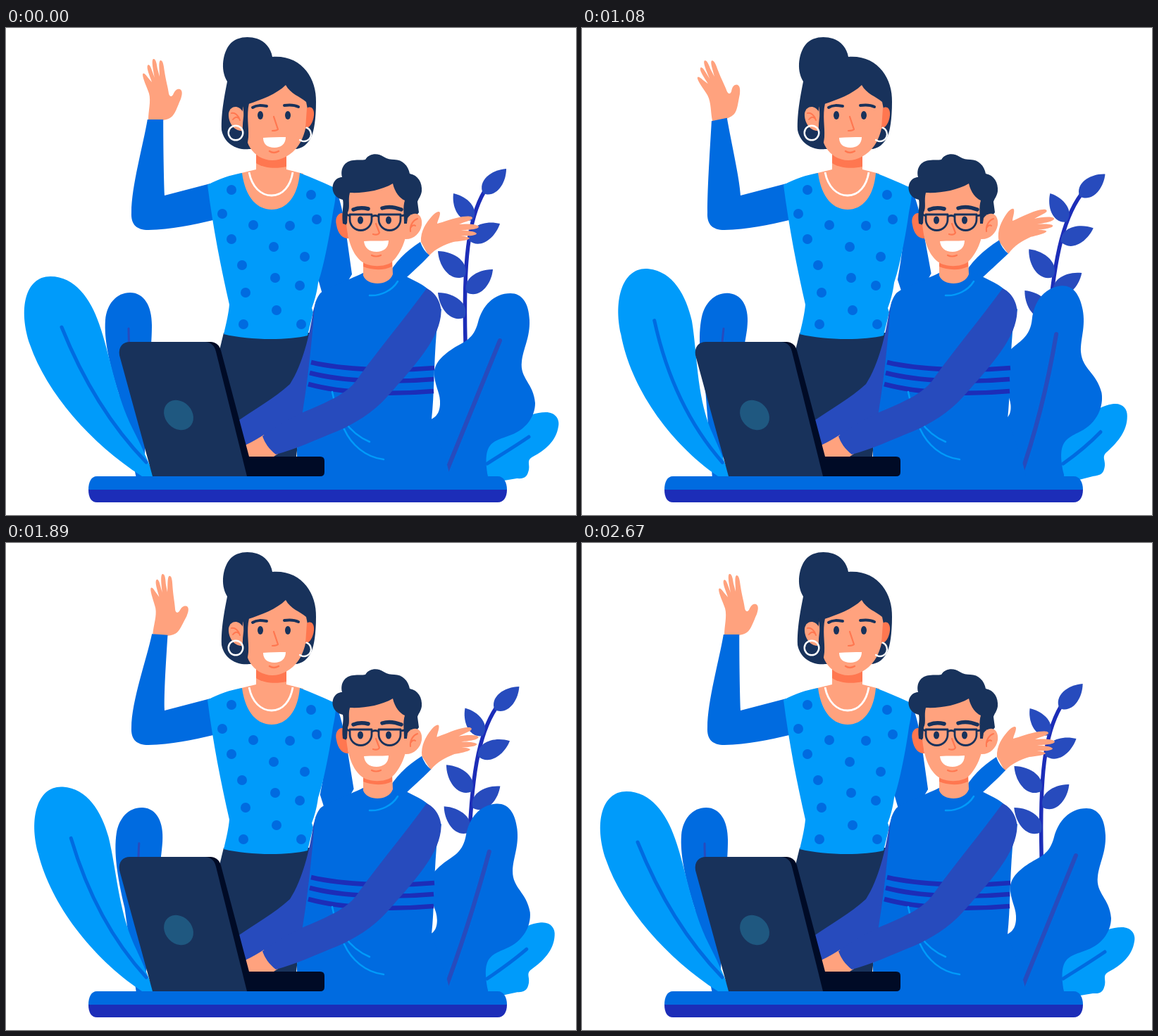
Animation, 809 px wide and 692 px high, one loop 2.7 s. Source, as an HTML page with a canvas:

```html
<!DOCTYPE html>
<html lang="en">
<head>
<meta charset="utf-8">
<title>Waving friends</title>
<style>
  html, body { margin: 0; width: 100%; height: 100%; overflow: hidden; background: #fff; }
  canvas { display: block; }
</style>
</head>
<body>
<canvas id="stage" width="809" height="692"></canvas>
<script>
const ctx = document.getElementById('stage').getContext('2d');
const LOOP = 2700, PEAK = 1160;
const NAVY = '#18325b', BLACK = '#000b26', BLUE = '#006be0', SKY = '#009bfa',
  INDIGO = '#274bbd', DEEP = '#1c2db8', SKIN = '#ffa27e', CORAL = '#ff7750', WHITE = '#fff';

const toPath = d => d instanceof Path2D ? d : new Path2D(d);

function fill(color, d) {
  ctx.fillStyle = color;
  ctx.fill(toPath(d));
}

function line(color, width, d, cap = 'round') {
  ctx.strokeStyle = color;
  ctx.lineWidth = width;
  ctx.lineCap = cap;
  ctx.lineJoin = 'round';
  ctx.stroke(toPath(d));
}

function oval(color, x, y, rx, ry = rx, turn = 0) {
  ctx.fillStyle = color;
  ctx.beginPath();
  ctx.ellipse(x, y, rx, ry, turn, 0, Math.PI * 2);
  ctx.fill();
}

function ring(x, y, r, from = 0, to = Math.PI * 2) {
  ctx.strokeStyle = WHITE;
  ctx.lineWidth = 2.4;
  ctx.beginPath();
  ctx.arc(x, y, r, from, to);
  ctx.stroke();
}

// k = 1 is linear, larger values ease in and out more strongly
const ease = (u, k) => u ** k / (u ** k + (1 - u) ** k);

const swing = (t, k) => t < PEAK
  ? ease(t / PEAK, k)
  : 1 - ease((t - PEAK) / (LOOP - PEAK), k);

function waveAt(t) {
  const keys = [[0, 0], [PEAK, 1.02], [2080, -0.5], [LOOP, 0]];
  const i = keys.findIndex(key => key[0] > t);
  const [t0, v0] = keys[i - 1], [t1, v1] = keys[i];
  return v0 + (v1 - v0) * ease((t - t0) / (t1 - t0), 1.75);
}

// Rotates the points of a path about a pivot, less so within `reach` of it
function bend(d, [px, py], angle, reach = 1) {
  return new Path2D(d.replace(/(-?[\d.]+) (-?[\d.]+)/g, (_, x, y) => {
    const dx = x - px, dy = y - py;
    const a = angle * Math.min(1, Math.hypot(dx, dy) / reach);
    const c = Math.cos(a), s = Math.sin(a);
    return `${(px + dx * c - dy * s).toFixed(2)} ${(py + dx * s + dy * c).toFixed(2)}`;
  }));
}

function posed(pivot, dx, dy, angle, draw) {
  ctx.save();
  ctx.translate(pivot[0] + dx, pivot[1] + dy);
  ctx.rotate(angle);
  ctx.translate(-pivot[0], -pivot[1]);
  draw();
  ctx.restore();
}

function leafPath(tx, ty, bx, by) {
  const dx = bx - tx, dy = by - ty;
  const at = (u, v) => `${(tx + dx * u - dy * v).toFixed(2)} ${(ty + dy * u + dx * v).toFixed(2)}`;
  return `M${tx} ${ty}C${at(.32, .3)} ${at(.85, .38)} ${at(1, 0)}C${at(.85, -.38)} ${at(.32, -.3)} ${at(0, 0)}Z`;
}

function branch(t) {
  posed([650, 528], 0, 0, .1075 * swing(t, 1), () => {
    line(DEEP, 5.5, 'M679 232C656 271 649 332 652 445L652 500');
    [[710, 200, 677, 235], [635, 235, 662, 273], [701, 278, 657, 302],
     [613, 317, 651, 353], [691, 343, 654, 376], [613, 376, 651, 411]]
      .forEach(leaf => fill(INDIGO, leafPath(...leaf)));
  });
}

function leaves(t) {
  const soft = swing(t, 1.75), strong = swing(t, 2.5);
  const plant = (color, shape, veinColor, width, vein, pivot, angle, reach) => {
    fill(color, bend(shape, pivot, angle, reach));
    line(veinColor, width, bend(vein, pivot, angle, reach));
  };
  plant(BLUE, 'M160 520C146 475 139 442 141 415C143 392 157 376 176 376C196 376 207 395 207 422C207 438 206 452 204 480L195 640L185 640Z',
    INDIGO, 3, 'M174 427C174 440 175 460 176 480', [185, 640], .128 * soft, 120);
  plant(SKY, 'M193 637C120 590 58 519 34 450C17 400 27 353 63 353C98 353 120 385 132 420C148 465 155 520 180 570C190 590 200 610 210 637Z',
    BLUE, 5, 'M79 425C105 490 142 558 199 617', [178, 640], .108 * strong, 215);
  plant(SKY, 'M683 645C678 620 676 600 684 588C698 572 714 566 726 559C740 551 752 546 766 546C780 546 786 556 784 566C781 587 765 600 748 609C738 614 744 620 742 628C740 636 738 641 725 640L695 645Z',
    BLUE, 5, 'M742 581C720 596 700 608 683 619', [683, 625], -.155 * soft, 90);
  plant(BLUE, 'M684 650L684 637C676 590 690 588 712 580C738 572 751 552 751 533C749 505 729 498 732 474C734 455 744 440 743 415C742 390 732 377 716 377C692 377 676 395 670 418C664 442 650 446 635 455C615 468 606 480 608 495C610 512 617 520 616 535C615 550 608 555 598 558L598 650Z',
    INDIGO, 6, 'M701 444C675 508 649 572 620 643', [623, 636], -.143 * soft, 190);
}

function wavingArm(t) {
  const s = waveAt(t), a = -.21 * s, wrist = [212, 130];
  const x = wrist[0] - 17 * s, dx = 11.2 * Math.cos(a), dy = 11.2 * Math.sin(a);
  const [lx, ly, rx, ry] = [x - dx, 130 - dy, x + dx, 130 + dy];
  posed(wrist, -17 * s, 0, a, () => fill(SKIN,
    'M202 130C202 118 206 104 203 93C200 84 194 72 194 66C195 62 199 67 201 70L207 77C204 68 199 57 201 53C203 50 206 56 207 60L211 71C209 60 206 46 209 44C213 43 214 52 215 58L218 69C218 60 216 48 219 46C223 45 224 55 225 62C227 75 230 85 231 93C232 98 235 98 237 95C240 88 243 86 247 87C251 89 250 95 248 101C243 112 240 123 234 127C225 133 210 132 202 130Z'));
  fill(BLUE, `M290 221L225 238C224 215 ${rx + 6 * s} ${ry + 35} ${rx} ${ry}L${lx} ${ly}C${lx - 6 + 4 * s} ${ly + 36} 178 225 178 262C177 280 186 287 202 287C235 286 265 280 294 273Z`);
}

function womanBody(t) {
  fill(NAVY, 'M309 433L432 433L412 609L330 609L300 470Z');
  wavingArm(t);
  fill(BLUE, bend('M464 225C474 235 480 270 484 300L491 350L470 385L449 378L443 357C452 320 460 260 464 225Z',
    [466, 240], -.045 * swing(t, 1)));
  fill(SKIN, 'M330 207L355 201L355 170L398 170L398 201L422 207L412 262L340 262Z');
  fill(CORAL, 'M355 176L398 176L398 197C385 200 367 200 355 192Z');
  fill(SKY, 'M286 223C303 214 318 209 335 206C340 243 358 258 377 258C398 258 414 240 417 206C433 212 449 219 464 226C470 230 468 243 464 262C458 305 449 345 443 362C441 378 437 390 434 398L436 404L428 437C400 444 345 444 309 435C313 418 316 405 317 393C305 340 294 285 286 223Z');
  [[320, 230], [433, 237], [307, 264], [351, 280], [403, 281], [441, 272], [320, 300], [380, 311],
   [424, 325], [335, 337], [382, 355], [417, 366], [340, 376], [384, 401], [337, 421], [419, 421]]
    .forEach(([x, y]) => oval(BLUE, x, y, 7));
  line(WHITE, 2.8, 'M345 205C349 226 362 238 377 238C393 238 404 224 407 205', 'butt');
}

function womanHead() {
  fill(NAVY, 'M314 76C303 58 309 34 317 24C326 12 344 11 356 15C368 19 376 29 378 41C420 38 441 72 440 105C440 130 437 146 434 153C430 164 420 172 410 172L345 172C330 174 310 166 306 145C305 120 311 92 314 76Z');
  fill(SKIN, 'M336 112L344 108C362 102 384 94 397 81C404 94 417 97 426 105L428 115C428 140 422 157 415 167C405 181 391 188 378 188C364 188 353 180 347 171C340 160 335 140 336 112Z');
  fill(SKIN, 'M336 119C331 110 319 109 316 121C315 135 324 147 336 146Z');
  fill(CORAL, 'M427 114C433 110 438 115 437 124C436 134 431 142 425 143Z');
  fill(NAVY, 'M335 106L345 107C341 125 345 140 344 155C343 165 341 171 339 172C336 165 337 155 336 146C335 135 340 125 335 106Z');
  line(CORAL, 2, 'M320 121C325 120 330 124 332 131M322 130C325 126 328 126 330 128');
  ring(326, 149, 10.3);
  ring(423, 151, 10, -1.2, 2.2);
  oval(NAVY, 361, 124, 4, 6);
  oval(NAVY, 400, 124, 4, 6);
  line(NAVY, 4, 'M350 113C356 109 363 110 370 111M395 110C402 109 409 109 415 112');
  line(CORAL, 2.2, 'M380 126L386 144C384 146 381 146 378 146');
  fill(WHITE, 'M365 156C375 155 387 155 397 155C397 165 390 170 381 170C371 170 365 165 365 156Z');
  line(CORAL, 2.4, 'M374 175Q380 179 387 175');
}

function raisedArm(t) {
  const q = swing(t, 1.5), x = 4 * q, y = -2.5 * q;
  posed([597, 315], x, y, -.13 * q, () => fill(SKIN,
    'M589 304C588 288 597 276 604 268C610 261 616 259 616 263C616 268 612 275 612 278C620 276 635 270 648 268C655 267 662 267 662 270C662 273 652 275 643 279C652 278 668 278 671 282C671 286 658 287 646 287C655 288 666 289 668 292C668 295 655 296 646 295C651 296 657 297 658 299C655 302 642 303 635 304C622 308 610 313 600 324Z'));
  fill(BLUE, `M540 355C552 332 568 317 ${588 + x} ${304 + y}Q${592 + x} ${316 + y} ${601 + x} ${323 + y}C590 335 575 348 565 358Z`);
}

function boyBody() {
  fill(INDIGO, 'M440 388L436 402C431 436 421 478 403 506C380 527 355 540 328 559L341 593L370 578L424 548L448 400Z');
  fill(BLUE, 'M447 376C460 366 490 357 509 347L549 344C570 355 590 362 600 372L618 400L611 432C607 480 608 520 604 556C612 580 625 610 630 637L413 637L413 598L421 545C427 510 434 450 438 395C440 386 443 380 447 376Z');
  line(DEEP, 6.5, 'M433 475C480 486 550 488 608 483M431 490C480 503 550 504 607 499M429 506C480 520 550 521 607 516', 'butt');
  line(SKY, 2.5, 'M516 380C532 381 548 373 556 360M463 517C468 545 485 575 516 588M480 570C490 592 510 610 536 613');
  fill(SKIN, 'M507 325L548 325L549 350C543 367 513 367 507 352Z');
  fill(CORAL, 'M507 328L548 328L548 339C536 345 518 344 507 339Z');
}

function boyHead() {
  fill(CORAL, 'M484 265C473 259 466 268 469 280C471 292 477 299 486 299Z');
  fill(NAVY, 'M478 278C476 262 480 252 478 244C465 241 461 229 465 220C468 214 473 212 477 212C474 199 481 189 493 188C500 187 506 188 510 187C515 178 528 177 536 183C541 186 546 187 551 187C563 187 571 196 573 207C585 209 591 220 590 232C589 239 585 243 584 247L586 262L574 278L560 282L490 282Z');
  fill(SKIN, 'M570 270C578 259 592 263 590 280C588 292 578 301 566 300Z');
  fill(SKIN, 'M484 278L485 262C489 255 485 245 488 234C508 235 532 231 549 221C552 234 559 242 566 245C563 255 565 264 565 278L570 278C569 300 560 322 547 333C537 340 515 340 505 332C492 322 485 302 483 278Z');
  line(CORAL, 2, 'M584 271C578 273 573 280 574 289M581 281C579 279 576 281 575 283');
  line(CORAL, 2.2, 'M525 278L530 291C528 294 524 294 521 293');
  oval(NAVY, 503, 273, 4, 5.6);
  oval(NAVY, 543, 273, 4, 5.6);
  line(NAVY, 5.5, 'M493 258Q503 254 514 257M534 256Q546 252 561 258');
  line(NAVY, 2.8, 'M488 265H519V272A15.5 15.5 0 0 1 488 272ZM529 265H560V272A15.5 15.5 0 0 1 529 272ZM519 268Q524 265 529 268M488 267L481 264M560 267L571 265');
  fill(WHITE, 'M508 303C520 302 532 303 543 302C543 313 535 318 526 318C515 318 509 312 508 303Z');
  line(CORAL, 2.2, 'M519 323Q525 326 532 323');
}

function boyFrontArm() {
  fill(SKIN, 'M339 593C350 588 358 583 366 578L386 605L380 609L343 609Z');
  fill(INDIGO, 'M597 370C612 377 620 395 617 410C612 445 580 480 540 525C520 547 495 562 470 573C440 585 410 599 383 606C373 598 367 589 364 580C385 565 400 556 424 545C465 528 487 517 500 497C530 455 565 414 597 370Z');
}

function laptop() {
  fill(BLACK, 'M280 446L291 446C300 447 303 452 305 458L345 609L446 609Q452 609 452 615V631Q452 637 446 637H338L290 460Z');
  fill(NAVY, 'M161 465C159 453 166 446 176 446L283 446C292 447 296 452 298 460L342 637L208 637Z');
  oval('#1f5880', 245, 550, 19, 23, -.75);
}

function desk() {
  fill(BLUE, 'M117 656C117 645 121 637 129 637H698C706 637 711 645 711 656Z');
  fill(DEEP, 'M117 656H711C711 667 706 674 698 674H129C121 674 117 667 117 656Z');
}

function frame() {
  const t = performance.now() % LOOP;
  ctx.fillStyle = WHITE;
  ctx.fillRect(0, 0, 809, 692);
  branch(t);
  leaves(t);
  womanBody(t);
  womanHead();
  raisedArm(t);
  boyBody();
  boyHead();
  boyFrontArm();
  laptop();
  desk();
  requestAnimationFrame(frame);
}
frame();
</script>
</body>
</html>
```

**Your objective:** Return all lines from the data above with "INDIGO" in them.

**Written solution:**
  INDIGO = '#274bbd', DEEP = '#1c2db8', SKIN = '#ffa27e', CORAL = '#ff7750', WHITE = '#fff';
      .forEach(leaf => fill(INDIGO, leafPath(...leaf)));
    INDIGO, 3, 'M174 427C174 440 175 460 176 480', [185, 640], .128 * soft, 120);
    INDIGO, 6, 'M701 444C675 508 649 572 620 643', [623, 636], -.143 * soft, 190);
  fill(INDIGO, 'M440 388L436 402C431 436 421 478 403 506C380 527 355 540 328 559L341 593L370 578L424 548L448 400Z');
  fill(INDIGO, 'M597 370C612 377 620 395 617 410C612 445 580 480 540 525C520 547 495 562 470 573C440 585 410 599 383 606C373 598 367 589 364 580C385 565 400 556 424 545C465 528 487 517 500 497C530 455 565 414 597 370Z');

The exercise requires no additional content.